Penal Code section 1203.4a permits a qualifying defendant convicted of a misdemeanor and not granted probation and every defendant convicted of an infraction to withdraw a plea of guilty or no contest and enter a plea of not guilty. (Penal Code section 1203.4a(a)). The court will thereupon dismiss the accusatory pleading against the defendant and the person will be released from many of the penalties and disabilities resulting from the offense. (Penal Code section 1203.4a(a)).

With certain exceptions, a petitioner is entitled to relief under Section 1203.4a if all the following are true:

1. One year from the date of pronouncement of judgement has lapsed;

2. Defendant has fully complied with and performed the sentence of the court;

3. Defendant is not serving a sentence for any offense and is not under charge of commission of any crime; and

4. Defendant has lived an honest and upright life and conformed to and obeyed the laws of the land since the pronouncement of judgement. [1]

If the defendant does not satisfy all the requirements listed above, after the lapse of one year from the pronouncement of judgment the court may, in its discretion and in the interests of justice, grant relief under this statute if the defendant has complied with requirements (1) – (3). (Penal Code section 1203.4a(b)).

As with expungements under Penal Code section 1203.4, after an expungement is granted, the conviction is not eliminated from one’s record and will likely appear on a background check or criminal record check but will reflect that the conviction has been “dismissed” instead of “convicted.” Although the criminal history of a conviction is still visible after an expungement is granted, the fact that it has been dismissed pursuant to Penal Code section 1203.4a demonstrates the person’s rehabilitation and is oftentimes necessary for obtaining certain licenses in California.

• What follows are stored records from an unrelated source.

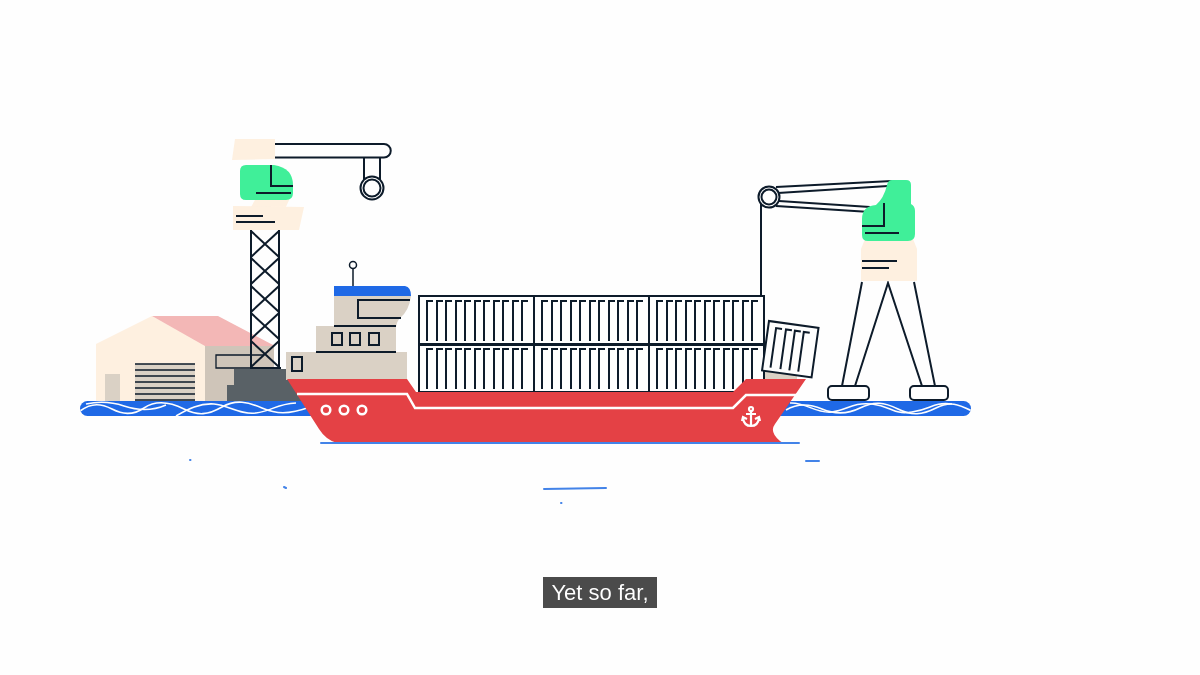
<!DOCTYPE html>
<html lang="en">
<head>
<meta charset="utf-8">
<title>Container ship in harbour</title>
<style>
  :root {
    --paper: #fefefe;
    --ink: #0d1b2a;
    --red: #e44145;
    --blue: #1f69e6;
    --water-line: #4383e8;
    --green: #40ef99;
    --cream: #fef0e0;
    --stone: #dad1c5;
    --pink: #f3b7b6;
    --slate: #596166;
    --caption: #4b4b4b;
  }
  html, body { margin: 0; width: 1200px; height: 675px; overflow: hidden; background: var(--paper); }
  .stage { position: relative; width: 1200px; height: 675px; overflow: hidden; }
  .stage svg { display: block; }
  .line { fill: none; stroke: var(--ink); stroke-width: 2; }
  .outlined { fill: var(--paper); stroke: var(--ink); stroke-width: 2; }
  .cream { fill: var(--cream); }
  .stone { fill: var(--stone); }
  .green { fill: var(--green); }
  .wave { fill: none; stroke: var(--paper); stroke-width: 1.6; }
  .trim { fill: none; stroke: var(--paper); stroke-width: 2.5; }
  .ripple { fill: none; stroke: var(--water-line); stroke-width: 2; stroke-linecap: round; }
  .caption {
    position: absolute; left: 543px; top: 577px; width: 114px; height: 31px;
    margin: 0; background: var(--caption); color: #fff;
    font: 22px/31px "Liberation Sans", Arial, sans-serif;
    text-align: center; white-space: nowrap;
  }
</style>
</head>
<body>
<main class="stage">
  <svg width="1200" height="675" viewBox="0 0 1200 675" role="img" aria-label="A red container ship docked between two harbour cranes">
    <defs>
      <path id="rib" class="line" d="M0 40V0H6"/>
      <g id="container">
        <rect class="outlined" width="115" height="48"/>
        <use href="#rib" x="8" y="5"/><use href="#rib" x="18" y="5"/>
        <use href="#rib" x="27" y="5"/><use href="#rib" x="37" y="5"/>
        <use href="#rib" x="46" y="5"/><use href="#rib" x="56" y="5"/>
        <use href="#rib" x="65" y="5"/><use href="#rib" x="75" y="5"/>
        <use href="#rib" x="84" y="5"/><use href="#rib" x="94" y="5"/>
        <use href="#rib" x="103" y="5"/>
      </g>
      <path id="brace" class="line" d="M251 231L279 257M279 231L251 257"/>
      <clipPath id="quay-shape"><rect x="80" y="401" width="891" height="15" rx="7.5"/></clipPath>
    </defs>

    <g id="quay" clip-path="url(#quay-shape)">
      <rect x="80" y="401" width="891" height="15" fill="var(--blue)"/>
      <path class="wave" d="M80 411C92 402 102 404 112 409S132 416 144 408S170 402 184 409S208 415 222 407S248 402 262 408S288 415 310 407"/>
      <path class="wave" d="M86 404C100 401 112 402 124 406S150 412 166 405M176 416C188 409 200 403 214 404S240 415 256 413S276 404 296 403"/>
      <path class="wave" d="M786 410C798 403 810 404 822 409S846 415 860 408S884 402 898 409S922 415 936 408S958 404 972 411"/>
      <path class="wave" d="M790 403C806 402 816 414 832 412S852 402 872 404S892 415 912 412S932 402 952 404"/>
    </g>

    <g id="warehouse">
      <polygon fill="#cfc5b9" points="205,345 274,345 274,401 205,401"/>
      <polygon class="cream" points="96,344 152,316 205,345 205,401 96,401"/>
      <polygon fill="var(--pink)" points="152,316 218,316 275,346 205,346"/>
      <rect class="stone" x="105" y="374" width="15" height="27"/>
      <rect class="stone" x="135" y="364" width="60" height="37"/>
      <path class="line" stroke-width="1" style="stroke-width:1.3" d="M135 364H195M135 370H195M135 376H195M135 382H195M135 388H195M135 394H195M135 400H195"/>
      <path class="line" style="stroke-width:1.3" d="M264 355H216V368H264"/>
    </g>

    <g id="lattice-crane">
      <path fill="var(--slate)" d="M234 369H288V379L304 401H227V385H234Z"/>
      <path class="line" d="M251 229V368M279 229V368M250 368H281"/>
      <use href="#brace"/>
      <use href="#brace" y="27"/>
      <use href="#brace" y="55"/>
      <use href="#brace" y="82"/>
      <use href="#brace" y="110"/>
      <path class="outlined" d="M274 144H384A6.7 6.7 0 0 1 384 157.500H274"/>
      <path class="line" d="M364 158V181M380 158V181"/>
      <circle class="outlined" cx="372" cy="188" r="11.500"/>
      <circle class="outlined" cx="372" cy="188" r="8.500"/>
      <polygon class="cream" points="235,139 275,139 275,159 232,160"/>
      <polygon class="cream" points="256,198 290,198 285,209 250,209"/>
      <path class="green" d="M246 165H274Q293 168 293 185V193Q293 200 286 200H246Q240 200 240 194V171Q240 165 246 165Z"/>
      <path class="line" d="M271 165V186H293M256 193H291"/>
      <polygon class="cream" points="233,206 304,207 299,230 233,230"/>
      <path class="line" d="M236 216H263M236 222H275"/>
    </g>

    <g id="portal-crane">
      <path class="outlined" d="M862 282L842 386H855L888 283L922 386H935L914 282"/>
      <rect class="outlined" x="828" y="386" width="41" height="14" rx="4"/>
      <rect class="outlined" x="910" y="386" width="38" height="14" rx="4"/>
      <path class="line" d="M776 187L892 181M778 193L888 186M779 201L870 207M776 206L870 212"/>
      <path class="line" d="M761 196V321"/>
      <circle class="outlined" cx="769" cy="197" r="10.500"/>
      <circle class="outlined" cx="769" cy="197" r="7.500"/>
      <polygon class="cream" points="865,239 913,239 917,249 917,281 861,281 861,249"/>
      <path class="green" d="M892 180H906Q911 180 911 185V204Q915 206 915 211V234Q915 241 908 241H868Q862 241 862 235V219Q862 206 876 205Q884 198 887 185Q888 180 892 180Z"/>
      <path class="line" d="M884 203V226H862M865 233H899M862 261H897M862 268H889"/>
    </g>

    <g id="ship">
      <g id="bridge">
        <rect class="stone" x="286" y="352" width="121" height="28"/>
        <rect class="stone" x="316" y="326" width="80" height="27"/>
        <path class="stone" d="M334 296H411Q409 311 400 318Q397 321 396 327H334Z"/>
        <path fill="var(--blue)" d="M334 286H405Q411 287 411 296H334Z"/>
        <path class="line" d="M410 300H358V318H401M334 326H396M316 352H396"/>
        <rect class="line" x="292" y="357" width="10" height="14"/>
        <rect class="line" x="332" y="333" width="10" height="12"/>
        <rect class="line" x="350" y="333" width="10" height="12"/>
        <rect class="line" x="369" y="333" width="10" height="12"/>
        <path class="line" style="stroke-width:1.5" d="M353 268V286"/>
        <circle class="outlined" style="stroke-width:1.5" cx="353" cy="265" r="3.500"/>
      </g>

      <g id="cargo">
        <use href="#container" x="419" y="344"/>
        <use href="#container" x="534" y="344"/>
        <use href="#container" x="649" y="344"/>
        <use href="#container" x="419" y="296"/>
        <use href="#container" x="534" y="296"/>
        <use href="#container" x="649" y="296"/>
        <path class="line" d="M419 345H764"/>
        <rect class="stone" x="765" y="371" width="32" height="9"/>
        <g id="loose-container" transform="translate(769 321) rotate(8)">
          <rect class="outlined" width="50" height="50"/>
          <use href="#rib" x="8" y="6"/><use href="#rib" x="18" y="6"/>
          <use href="#rib" x="27" y="6"/><use href="#rib" x="36" y="6"/>
        </g>
      </g>

      <g id="hull">
        <path fill="var(--red)" d="M287 379H407L416 392H733L746 379H806L775 424Q769 432 780 441L783 443H337Q326 440 319 429Z"/>
        <path class="trim" d="M297 394H407L415 408H733L746 395H797"/>
        <g fill="none" stroke="var(--paper)" stroke-width="2.500">
          <circle cx="326" cy="410" r="4.300"/>
          <circle cx="344" cy="410" r="4.300"/>
          <circle cx="362" cy="410" r="4.300"/>
        </g>
        <g id="anchor" fill="none" stroke="var(--paper)" stroke-width="2.200">
          <circle cx="751" cy="409" r="2"/>
          <path d="M751 411V426M746 414H756M743 418Q744 426 751 426T759 418M742 421L743 417L747 419M760 421L759 417L755 419"/>
        </g>
      </g>
    </g>

    <g id="water">
      <path class="ripple" d="M321 443H799M544 489L606 488M806 461H819"/>
      <path class="ripple" d="M190 460H190.500M284 487L286 488M561 503H561.500"/>
    </g>
  </svg>
  <p class="caption">Yet so far,</p>
</main>
</body>
</html>
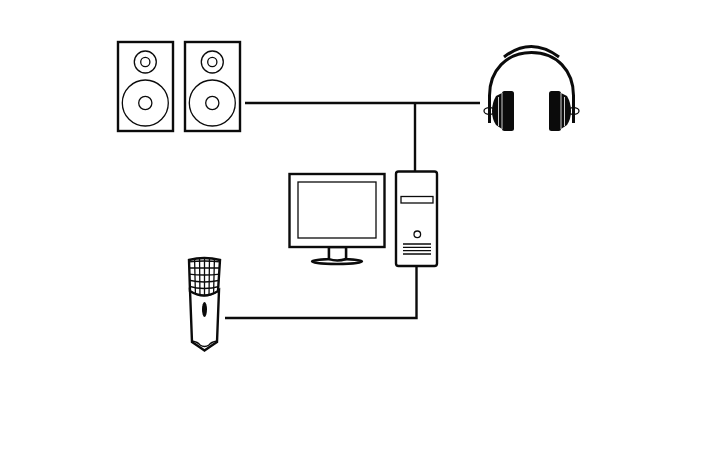
<!DOCTYPE html>
<html lang="en">
<head>
<meta charset="utf-8">
<title>Home studio wiring diagram</title>
<style>
:root { --ink: #0b0b0b; --paper: #ffffff; }
html, body { margin: 0; background: var(--paper); }
body { width: 720px; height: 450px; overflow: hidden; }
.diagram { display: block; width: 720px; height: 450px; }
.outline { fill: var(--paper); stroke: var(--ink); stroke-width: 2.4; stroke-linejoin: miter; }
.fine { fill: none; stroke: var(--ink); stroke-width: 1.3; }
.cable { fill: none; stroke: var(--ink); stroke-width: 2.4; }
.band { fill: none; stroke: var(--ink); stroke-width: 3; }
.solid { fill: var(--ink); }
.gap { fill: none; stroke: var(--paper); stroke-width: 0.8; }
</style>
</head>
<body>
<svg class="diagram" viewBox="0 0 720 450" role="img" aria-label="Speakers, headphones and a microphone connected to a desktop computer">
  <defs>
    <g id="speaker">
      <rect class="outline" x="118" y="42" width="55" height="89"/>
      <circle class="fine" cx="145.3" cy="62" r="11"/>
      <circle class="fine" cx="145.3" cy="62" r="4.6"/>
      <circle class="fine" cx="145.3" cy="103" r="23"/>
      <circle class="fine" cx="145.3" cy="103" r="6.6"/>
    </g>
    <g id="ear-cup">
      <ellipse class="fine" cx="489.5" cy="111" rx="5.5" ry="3.4"/>
      <path class="solid" d="M502 93L496 96Q492 103 492 111Q492 119 496 125L502 129Z"/>
      <rect class="solid" x="502" y="91" width="12" height="40" rx="2.5"/>
      <path class="gap" d="M502 93V129M498.500 97V126"/>
      <path class="band" d="M489.500 96V123"/>
    </g>
    <clipPath id="grille-shape">
      <path d="M189 260Q204 256 220 260L218 291Q204 300 190 291Z"/>
    </clipPath>
  </defs>

  <g id="cables">
    <path class="cable" d="M245 103H480"/>
    <path class="cable" d="M415 103V172"/>
    <path class="cable" d="M416.500 266V318H225"/>
  </g>

  <g id="speakers">
    <use href="#speaker"/>
    <use href="#speaker" x="67"/>
  </g>

  <g id="headphones">
    <path class="band" d="M489.500 97C489 70 507 52.500 531.500 52.500S574 70 573.500 97"/>
    <path class="band" d="M504 57Q531 36 559 57"/>
    <use href="#ear-cup"/>
    <use href="#ear-cup" transform="matrix(-1 0 0 1 1063 0)"/>
  </g>

  <g id="monitor">
    <path class="outline" d="M329 247V258Q329 260 323 260H351Q346 260 346 258V247"/>
    <ellipse class="outline" cx="337" cy="261.500" rx="25" ry="2.500"/>
    <path class="outline" d="M329 247V259Q337 262 346 259V247Z"/>
    <rect class="outline" x="289.500" y="174" width="95" height="73"/>
    <rect class="fine" x="298" y="182" width="78" height="56"/>
  </g>

  <g id="computer-tower">
    <rect class="outline" x="396" y="171.500" width="41" height="94.500" rx="2.500"/>
    <rect class="fine" x="401" y="196.500" width="32" height="6.500"/>
    <circle class="fine" cx="417.300" cy="234.300" r="3.300"/>
    <path class="fine" d="M403 244H431M403 247.300H431M403 250.600H431M403 254H431"/>
  </g>

  <g id="microphone">
    <path class="outline" d="M190 290L192 342Q198 346 204.500 350.500Q211 346 217 342L219 290Q204 300 190 290Z"/>
    <path class="fine" d="M192 341Q198 342 200 345Q204.500 348 209 345Q211 342 217 341"/>
    <path class="outline" d="M189 260Q204 256 220 260L218 291Q204 300 190 291Z"/>
    <g clip-path="url(#grille-shape)">
      <path class="fine" d="M194.500 256L195.500 297M199.500 256L200 297M204.500 256V297M209.500 256L209 297M214.500 256L213.500 297"/>
      <path class="fine" d="M188 262Q204 260 221 262M188 268Q204 268 221 268M188 274Q204 276 221 274M188 280Q204 284 221 280M188 286Q204 291 221 286"/>
    </g>
    <ellipse class="solid" cx="204.500" cy="309.500" rx="2.500" ry="7.500"/>
  </g>
</svg>
</body>
</html>
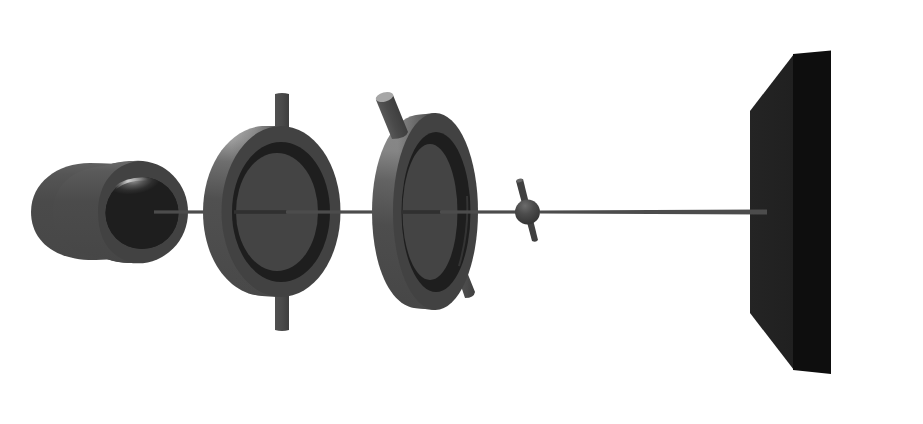
<!DOCTYPE html>
<html lang="en">
<head>
<meta charset="utf-8">
<title>Optical bench</title>
<style>
:root {
  --paper: #ffffff;
  --metal: #424242;
  --metal-light: #4a4a4a;
  --glass: #444444;
  --recess: #1e1e1e;
  --beam: #4c4c4c;
  --beam-dark: #303030;
  --screen-front: #222222;
  --screen-side: #0e0e0e;
}
html, body { margin: 0; background: var(--paper); overflow: hidden; }
svg { display: block; width: 923px; height: 424px; }
.metal { fill: var(--metal); }
.glass { fill: var(--glass); }
.recess { fill: var(--recess); }
.beam { fill: var(--beam); }
.beam-dark { fill: var(--beam-dark); }
.screen-front { fill: var(--screen-front); }
.screen-side { fill: var(--screen-side); }
</style>
</head>
<body>
<svg viewBox="0 0 923 424" role="img" aria-label="Optical bench: a light source, two mounted filters, a small sample and a screen along one beam">
  <defs>
    <linearGradient id="barrel" x1="0" y1="0" x2="0" y2="1">
      <stop offset="0" stop-color="#606060"/>
      <stop offset=".12" stop-color="#555555"/>
      <stop offset=".4" stop-color="#4a4a4a"/>
      <stop offset="1" stop-color="#474747"/>
    </linearGradient>
    <linearGradient id="collar" x1="0" y1="0" x2="0" y2="1">
      <stop offset="0" stop-color="#6a6a6a"/>
      <stop offset=".1" stop-color="#5a5a5a"/>
      <stop offset=".4" stop-color="#4b4b4b"/>
      <stop offset="1" stop-color="#464646"/>
    </linearGradient>
    <radialGradient id="lens" gradientUnits="userSpaceOnUse" cx="0" cy="0" r="1" gradientTransform="translate(134 181) rotate(-8) scale(27 13)">
      <stop offset="0" stop-color="#8c8c8c"/>
      <stop offset=".35" stop-color="#555555"/>
      <stop offset=".7" stop-color="#2e2e2e"/>
      <stop offset="1" stop-color="#1e1e1e"/>
    </radialGradient>
    <linearGradient id="lens-glint" x1="0" y1="0" x2="1" y2="0">
      <stop offset="0" stop-color="#aaaaaa" stop-opacity="0"/>
      <stop offset=".4" stop-color="#cfcfcf"/>
      <stop offset="1" stop-color="#aaaaaa" stop-opacity="0"/>
    </linearGradient>
    <linearGradient id="rim-one" gradientUnits="userSpaceOnUse" x1="236" y1="126" x2="226" y2="290">
      <stop offset="0" stop-color="#b4b4b4"/>
      <stop offset=".08" stop-color="#a0a0a0"/>
      <stop offset=".22" stop-color="#6e6e6e"/>
      <stop offset=".45" stop-color="#505050"/>
      <stop offset="1" stop-color="#494949"/>
    </linearGradient>
    <linearGradient id="rim-one-fade" gradientUnits="userSpaceOnUse" x1="232" y1="0" x2="284" y2="0">
      <stop offset="0" stop-color="#484848" stop-opacity="0"/>
      <stop offset=".45" stop-color="#484848" stop-opacity=".35"/>
      <stop offset="1" stop-color="#484848"/>
    </linearGradient>
    <linearGradient id="rim-two" gradientUnits="userSpaceOnUse" x1="400" y1="114" x2="386" y2="300">
      <stop offset="0" stop-color="#8a8a8a"/>
      <stop offset=".2" stop-color="#858585"/>
      <stop offset=".36" stop-color="#636363"/>
      <stop offset=".6" stop-color="#4d4d4d"/>
      <stop offset="1" stop-color="#474747"/>
    </linearGradient>
    <linearGradient id="rim-two-fade" gradientUnits="userSpaceOnUse" x1="398" y1="0" x2="434" y2="0">
      <stop offset="0" stop-color="#484848" stop-opacity="0"/>
      <stop offset="1" stop-color="#484848"/>
    </linearGradient>
    <linearGradient id="rod" x1="0" y1="0" x2="1" y2="0">
      <stop offset="0" stop-color="#505050"/>
      <stop offset=".5" stop-color="#4a4a4a"/>
      <stop offset="1" stop-color="#3e3e3e"/>
    </linearGradient>
    <linearGradient id="handle" gradientUnits="userSpaceOnUse" x1="382" y1="121" x2="402" y2="113">
      <stop offset="0" stop-color="#5c5c5c"/>
      <stop offset=".45" stop-color="#4a4a4a"/>
      <stop offset="1" stop-color="#3c3c3c"/>
    </linearGradient>
    <radialGradient id="bead" cx=".4" cy=".25" r=".75">
      <stop offset="0" stop-color="#6c6c6c"/>
      <stop offset=".45" stop-color="#4c4c4c"/>
      <stop offset="1" stop-color="#343434"/>
    </radialGradient>
    <linearGradient id="screen-face" x1="0" y1="0" x2="1" y2="0">
      <stop offset="0" stop-color="#242424"/>
      <stop offset="1" stop-color="#202020"/>
    </linearGradient>
  </defs>

  <g id="light-source">
    <path fill="url(#barrel)" d="M90 163C57 163 31 183 31 212C31 241 55 261 96 260L140 258V166Q112 163 90 163Z"/>
    <path fill="url(#collar)" d="M138 161C124 161 114 163 104 166C74 168 53 185 53 212C53 238 72 256 104 258C114 262 124 263 138 263Z"/>
    <ellipse class="metal" cx="138" cy="212" rx="50" ry="51.3"/>
    <path fill="url(#collar)" d="M138 161C122 161 112 163 102 167C84 175 76 192 76 212C76 234 86 252 104 258C112 261 120 263 132 263C108 256 98 238 98 212C98 184 114 164 138 161Z"/>
    <ellipse class="recess" cx="142" cy="213" rx="36.5" ry="36"/>
    <ellipse fill="url(#lens)" cx="142" cy="213" rx="36.5" ry="36"/>
    <path fill="none" stroke="url(#lens-glint)" stroke-width="3" d="M115 188Q126 178 148 179"/>
  </g>

  <g id="source-beam">
    <rect class="beam" x="154" y="210.4" width="60" height="3.2"/>
  </g>

  <g id="filter-one">
    <path fill="url(#rod)" d="M275 94Q282 92 289 94V132H275Z"/>
    <path fill="url(#rod)" d="M275 290H289V330Q282 332 275 330Z"/>
    <path id="rim-one-shape" fill="url(#rim-one)" d="M282 126H262C228 129 203 166 203 212C203 258 228 294 262 296L282 297Z"/>
    <path fill="url(#rim-one-fade)" d="M282 126H262C228 129 203 166 203 212C203 258 228 294 262 296L282 297Z"/>
    <ellipse class="metal" cx="281" cy="211.5" rx="59.5" ry="85.5"/>
    <ellipse class="recess" cx="281" cy="212" rx="49" ry="70"/>
    <ellipse class="glass" cx="277" cy="212" rx="41" ry="59"/>
    <rect class="beam-dark" x="234" y="210.2" width="53" height="3.6"/>
    <rect class="beam" x="286" y="210.4" width="90" height="3.2"/>
  </g>

  <g id="filter-two">
    <path fill="url(#rod)" d="M459 280L467 272L475 292Q474 298 465 298Z"/>
    <path fill="url(#rim-two)" d="M436 113L416 115C390 119 372 160 372 212C372 264 389 304 414 308L436 310Z"/>
    <path fill="url(#rim-two-fade)" d="M436 113L416 115C390 119 372 160 372 212C372 264 389 304 414 308L436 310Z"/>
    <ellipse class="metal" cx="435.5" cy="211.5" rx="42.5" ry="98.5"/>
    <ellipse class="recess" cx="436" cy="212" rx="34.5" ry="80"/>
    <path fill="none" stroke="#343434" stroke-width="2" d="M467 196Q469 232 459 266"/>
    <ellipse class="glass" cx="430" cy="212" rx="27.5" ry="68"/>
    <rect class="beam-dark" x="402" y="210.2" width="39" height="3.6"/>
    <rect class="beam" x="440" y="210.4" width="80" height="3.2"/>
    <path fill="url(#handle)" d="M376 100L393 95L408 132Q406 139 392 139Z"/>
    <ellipse fill="#a6a6a6" cx="384.5" cy="97" rx="9" ry="4.6" transform="rotate(-14 384.5 97)"/>
  </g>

  <g id="sample">
    <path fill="#404040" d="M516 181L523 179L538 240Q536 243 532 241Z"/>
    <ellipse fill="#666666" cx="519.5" cy="180.5" rx="3.3" ry="1.8" transform="rotate(-12 519.5 180.5)"/>
    <circle fill="url(#bead)" cx="527.5" cy="212" r="12.5"/>
  </g>

  <g id="screen">
    <polygon fill="url(#screen-face)" points="750,111 794,54 794,370 750,313"/>
    <polygon class="screen-side" points="793,54 831,50.5 831,374 793,370"/>
  </g>

  <polygon id="screen-beam" class="beam" points="540,210.4 767,209.4 767,214.4 540,213.6"/>
</svg>
</body>
</html>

Expungement relief can have a great beneficial impact on obtaining housing, employment, and other benefits.


The information in this blog post (“post”) is provided for general informational purposes only, and may not reflect the current law in your jurisdiction. No information contained in this post should be construed as legal advice from Escovar Law, APC or the individual author, nor is it intended to be a substitute for legal counsel on any subject matter. No reader of this post should act or refrain from acting on the basis of any information included in, or accessible through, this Post without seeking the appropriate legal or other professional advice on the particular facts and circumstances at issue from a lawyer licensed in the recipient’s state, country or other appropriate licensing jurisdiction. The information on this website is a communication and is for informational purposes only. The facts of every case are unique and nothing on this page or on this website should be taken as legal advice for any individual case or situation. The information on this website is not intended to create an attorney-client relationship and viewing of this information does not create an attorney-client relationship.


[1] It is important to be aware that not all offenses qualify for relief under this section and relief pursuant to Section 1203.4a will not relieve someone of the requirement to register under Penal Code section 290, if applicable. (Penal Code section 1203.4a(d)(1)-(3)). Further, in any subsequent prosecution of the defendant for any other purpose, “the prior conviction may be pleaded and proved and shall have the same effect as if relief had not been granted pursuant to this section.” (Penal Code section 1203.4a(c)(1)). Relief under this section does not restore firearm rights and does not permit a person prohibited from holding public office as a result of the conviction to hold public office. (Penal Code section 1203.4a(c)(2) and (3)).